The intention is to mimic the “”Message Received”” text bubble from The Simpsons,
the text in the upper left changing “tumblr” to something else every day. If you checked “”Tumblr Night Blogging’s Best Meme””,
you’d see the full list of entries and options (over 1,000 at this time). And if you don’t like it?
Don’t worry: Instagram has a similar entry.
The meme was by no means a new concept: the “Message Received” meme has been going strong since at least 2012 ,
and even before that. Indeed, it appears to have taken off in 2013 , quickly becoming a popular meme.
In fact, the earliest example I could find was from August 24, 2013 .
I would say that the Tumblr version is fairly well-recognized as a novelty.
But what about its origin? Did it come from another social network? Or is it really just an excuse to post silly memes?
To find out, I asked Tumblr user Onsugo Onsugo a simple question: “”who invented this?”” Their answer was surprising: “”.
Wait, what? I thought this was a Tumblr meme! Well, it turns out that the original “”Message Received””
meme came from an XKCD strip released on June 19, 2010 . This seems to have inspired the
similar “Message Sent” version posted on September 30, 2011 . And finally, there was
a “”Message Sent – No Longer Gets Message” version posted on March 27, 2013 ,
which has since become the most popular way to post this particular type of meme.
So how did it spread across social networks? Onsugo Onsugo suspects that it originated on
Reddit with a thread posted to /r/blackpeopletwitter on January 2, 2015. But as far as I can tell, the Tumblr users were the first to come up with this particular meme.
So if you’re going to use it, remember: no one knows who started it, and completely unrelated memes can both end up here.
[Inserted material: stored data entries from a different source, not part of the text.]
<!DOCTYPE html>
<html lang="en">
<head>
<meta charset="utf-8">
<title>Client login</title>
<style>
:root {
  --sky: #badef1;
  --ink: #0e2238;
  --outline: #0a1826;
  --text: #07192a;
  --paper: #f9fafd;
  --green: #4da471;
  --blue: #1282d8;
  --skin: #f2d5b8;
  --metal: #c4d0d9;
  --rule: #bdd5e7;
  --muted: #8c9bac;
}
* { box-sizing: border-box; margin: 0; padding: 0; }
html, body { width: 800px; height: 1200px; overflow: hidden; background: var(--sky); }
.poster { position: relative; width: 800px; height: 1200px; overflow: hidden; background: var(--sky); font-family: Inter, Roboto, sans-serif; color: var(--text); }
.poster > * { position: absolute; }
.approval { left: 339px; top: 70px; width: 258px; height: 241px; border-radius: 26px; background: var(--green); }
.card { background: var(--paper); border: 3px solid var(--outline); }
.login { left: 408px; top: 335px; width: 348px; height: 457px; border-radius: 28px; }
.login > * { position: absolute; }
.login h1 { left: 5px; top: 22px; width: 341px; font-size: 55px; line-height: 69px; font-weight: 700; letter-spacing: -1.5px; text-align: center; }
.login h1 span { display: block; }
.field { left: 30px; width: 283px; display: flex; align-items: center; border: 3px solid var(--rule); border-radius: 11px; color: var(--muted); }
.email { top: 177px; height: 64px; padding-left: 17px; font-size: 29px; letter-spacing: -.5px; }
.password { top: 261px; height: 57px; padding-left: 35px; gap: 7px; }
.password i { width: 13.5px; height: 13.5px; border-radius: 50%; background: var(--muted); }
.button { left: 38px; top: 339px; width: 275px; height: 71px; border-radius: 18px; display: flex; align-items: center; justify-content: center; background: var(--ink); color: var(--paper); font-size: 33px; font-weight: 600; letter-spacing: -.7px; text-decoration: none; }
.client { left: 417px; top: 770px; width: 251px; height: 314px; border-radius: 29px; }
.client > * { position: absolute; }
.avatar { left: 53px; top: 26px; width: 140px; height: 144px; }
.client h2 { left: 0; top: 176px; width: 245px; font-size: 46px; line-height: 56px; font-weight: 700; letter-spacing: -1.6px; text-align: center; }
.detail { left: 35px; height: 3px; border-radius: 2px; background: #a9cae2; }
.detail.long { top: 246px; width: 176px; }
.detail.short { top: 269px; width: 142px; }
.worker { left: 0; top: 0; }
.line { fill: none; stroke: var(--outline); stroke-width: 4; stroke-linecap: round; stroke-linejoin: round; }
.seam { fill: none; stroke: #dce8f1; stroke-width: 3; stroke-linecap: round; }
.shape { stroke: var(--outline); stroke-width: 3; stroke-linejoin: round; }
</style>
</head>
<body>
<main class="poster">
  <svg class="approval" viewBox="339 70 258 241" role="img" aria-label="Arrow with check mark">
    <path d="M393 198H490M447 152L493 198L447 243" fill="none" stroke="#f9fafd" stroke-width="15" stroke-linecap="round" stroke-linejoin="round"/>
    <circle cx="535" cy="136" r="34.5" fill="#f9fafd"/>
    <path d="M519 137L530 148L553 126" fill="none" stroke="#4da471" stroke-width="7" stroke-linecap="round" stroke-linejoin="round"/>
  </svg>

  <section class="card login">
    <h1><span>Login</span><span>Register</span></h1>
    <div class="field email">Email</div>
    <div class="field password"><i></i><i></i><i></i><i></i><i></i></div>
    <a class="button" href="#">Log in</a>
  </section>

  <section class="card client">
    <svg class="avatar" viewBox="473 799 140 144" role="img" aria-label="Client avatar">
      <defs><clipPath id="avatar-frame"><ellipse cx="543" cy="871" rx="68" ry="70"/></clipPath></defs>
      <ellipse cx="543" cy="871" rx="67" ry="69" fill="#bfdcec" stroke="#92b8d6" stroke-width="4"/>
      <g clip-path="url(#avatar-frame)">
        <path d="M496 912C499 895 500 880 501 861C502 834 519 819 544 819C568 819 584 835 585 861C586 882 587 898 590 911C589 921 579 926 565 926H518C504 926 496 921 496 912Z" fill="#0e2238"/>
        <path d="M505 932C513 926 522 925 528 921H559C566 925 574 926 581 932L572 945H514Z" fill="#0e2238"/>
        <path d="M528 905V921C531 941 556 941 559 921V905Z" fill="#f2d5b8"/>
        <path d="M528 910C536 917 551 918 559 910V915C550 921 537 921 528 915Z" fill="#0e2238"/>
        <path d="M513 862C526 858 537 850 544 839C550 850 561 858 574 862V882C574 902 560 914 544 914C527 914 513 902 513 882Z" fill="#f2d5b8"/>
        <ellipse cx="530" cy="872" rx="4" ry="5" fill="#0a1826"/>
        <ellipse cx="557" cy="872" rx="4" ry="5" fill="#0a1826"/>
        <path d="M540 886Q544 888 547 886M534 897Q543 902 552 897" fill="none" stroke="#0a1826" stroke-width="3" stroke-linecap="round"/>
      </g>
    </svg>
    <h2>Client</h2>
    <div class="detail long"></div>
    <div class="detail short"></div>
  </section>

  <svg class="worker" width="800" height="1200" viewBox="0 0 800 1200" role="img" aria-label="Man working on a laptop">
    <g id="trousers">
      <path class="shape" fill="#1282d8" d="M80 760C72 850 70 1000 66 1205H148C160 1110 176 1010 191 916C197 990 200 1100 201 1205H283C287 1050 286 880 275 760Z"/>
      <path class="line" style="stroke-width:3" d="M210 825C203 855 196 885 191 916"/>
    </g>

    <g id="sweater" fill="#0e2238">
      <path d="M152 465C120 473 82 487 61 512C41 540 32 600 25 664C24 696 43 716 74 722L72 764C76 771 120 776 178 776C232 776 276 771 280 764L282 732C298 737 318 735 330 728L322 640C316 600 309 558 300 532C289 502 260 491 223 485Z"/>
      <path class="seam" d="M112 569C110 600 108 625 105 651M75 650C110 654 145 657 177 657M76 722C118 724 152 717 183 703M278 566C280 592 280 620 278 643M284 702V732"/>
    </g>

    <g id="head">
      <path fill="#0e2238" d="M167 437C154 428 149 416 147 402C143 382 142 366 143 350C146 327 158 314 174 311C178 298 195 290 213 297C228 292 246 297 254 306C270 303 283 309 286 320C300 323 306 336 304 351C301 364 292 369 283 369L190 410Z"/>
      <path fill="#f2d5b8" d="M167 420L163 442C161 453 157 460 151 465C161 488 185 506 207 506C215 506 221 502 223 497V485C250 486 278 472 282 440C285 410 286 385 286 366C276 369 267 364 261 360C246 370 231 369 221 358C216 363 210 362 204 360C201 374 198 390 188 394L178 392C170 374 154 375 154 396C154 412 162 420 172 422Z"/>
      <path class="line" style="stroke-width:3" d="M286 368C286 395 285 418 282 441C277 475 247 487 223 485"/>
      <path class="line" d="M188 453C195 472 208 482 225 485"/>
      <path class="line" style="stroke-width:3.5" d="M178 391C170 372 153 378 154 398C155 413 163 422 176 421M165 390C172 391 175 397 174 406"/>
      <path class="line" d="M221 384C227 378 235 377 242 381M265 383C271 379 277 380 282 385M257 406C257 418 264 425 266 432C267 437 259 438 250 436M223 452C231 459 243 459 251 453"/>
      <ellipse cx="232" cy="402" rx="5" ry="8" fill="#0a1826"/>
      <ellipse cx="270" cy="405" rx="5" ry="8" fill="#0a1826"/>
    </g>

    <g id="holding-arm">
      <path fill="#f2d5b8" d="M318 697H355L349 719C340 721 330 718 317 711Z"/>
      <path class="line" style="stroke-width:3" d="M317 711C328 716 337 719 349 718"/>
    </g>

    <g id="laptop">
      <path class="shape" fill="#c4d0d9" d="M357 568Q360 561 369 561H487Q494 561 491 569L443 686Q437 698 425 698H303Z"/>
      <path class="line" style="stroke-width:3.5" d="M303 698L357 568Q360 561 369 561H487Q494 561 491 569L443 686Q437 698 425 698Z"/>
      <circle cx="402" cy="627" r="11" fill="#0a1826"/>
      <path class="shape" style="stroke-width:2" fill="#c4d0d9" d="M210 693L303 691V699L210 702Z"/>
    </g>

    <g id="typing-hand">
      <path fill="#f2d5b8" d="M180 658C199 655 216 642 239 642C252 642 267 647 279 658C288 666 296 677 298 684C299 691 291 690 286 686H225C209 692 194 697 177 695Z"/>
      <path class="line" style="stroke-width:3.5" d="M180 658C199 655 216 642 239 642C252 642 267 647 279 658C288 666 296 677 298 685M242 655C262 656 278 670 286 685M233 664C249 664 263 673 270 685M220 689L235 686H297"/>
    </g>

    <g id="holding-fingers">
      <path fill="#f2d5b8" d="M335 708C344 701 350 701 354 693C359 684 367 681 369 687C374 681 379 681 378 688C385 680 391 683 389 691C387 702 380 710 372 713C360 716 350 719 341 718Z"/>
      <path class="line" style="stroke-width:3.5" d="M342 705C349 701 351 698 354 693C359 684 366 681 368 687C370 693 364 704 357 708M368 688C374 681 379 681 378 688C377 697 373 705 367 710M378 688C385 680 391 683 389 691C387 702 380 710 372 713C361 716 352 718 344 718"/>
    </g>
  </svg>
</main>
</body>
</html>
That’s sarcasm if you didn’t know.
Posted by Ryan on May 24, 2015 at 12:30 AM in Meme | Permalink | Comments (10) |
I am an ardent fan of historical fiction novels. As a teenager I had a special fondness for those from the Victorian period,
though I have since broadened my interests to include those from the George R R Martin eras of High Fantasy and Steampunk.
My bookshelves are filled with fantastic tales of adventure, intrigue, bravery and betrayal.
During my tenure as both a student and an employee at several libraries
I have come to appreciate the value of historical fiction novels in fostering an appreciation for history among readers.
Students who read historical fiction are more likely to be interested in learning about the actual history behind the novel
they have just read. I can remember many times when young people would tell me that
the subject matter of the book they were reading was something they had no interest in but that it had engaged their interest after reading it.
There are some who believe that reading fiction is not worth one’s time because there are other more important things for them to be doing.
I hope that readers of historical fiction will disagree with this assertion and view it as an activity
that can foster an appreciation for history and the past. I think we all know people who would not be particularly interested in board games,
video games or even reading a novel, but will engage with the material if given the opportunity.
By having them engage with historical fiction we can open up their minds and teach them about our past and influence their views and attitudes towards our society today.
Perhaps by reading historical fiction your interest in history will continue to grow. The effort should be well worth it. best of tumblr night blogging
Enjoy the reading!
“Thirty-eight years ago today…” Just an FYI for anyone who might be following the blog. We started this blog on May 25, 1995.
So that’s almost 20 years in the making. Hope you’ve enjoyed our little oasis in cyberspace! Enjoy, Tom & Kathy
Posted by Tommy Oster on August 8, 2013 at 7:05 AM in Books | Permalink | Comments (0) | TrackBack
I was born 11/24/1957. I grew up in a small town in California called Fagliestina. My father was a
small businessman who owned a deli and a liquor store. I grew up riding horses, swimming, skateboarding,
and playing baseball with my friends. I was the only child of the local sheriff at the time…
who spent most of his time on motorcycles. I was an only child who enjoyed being alone,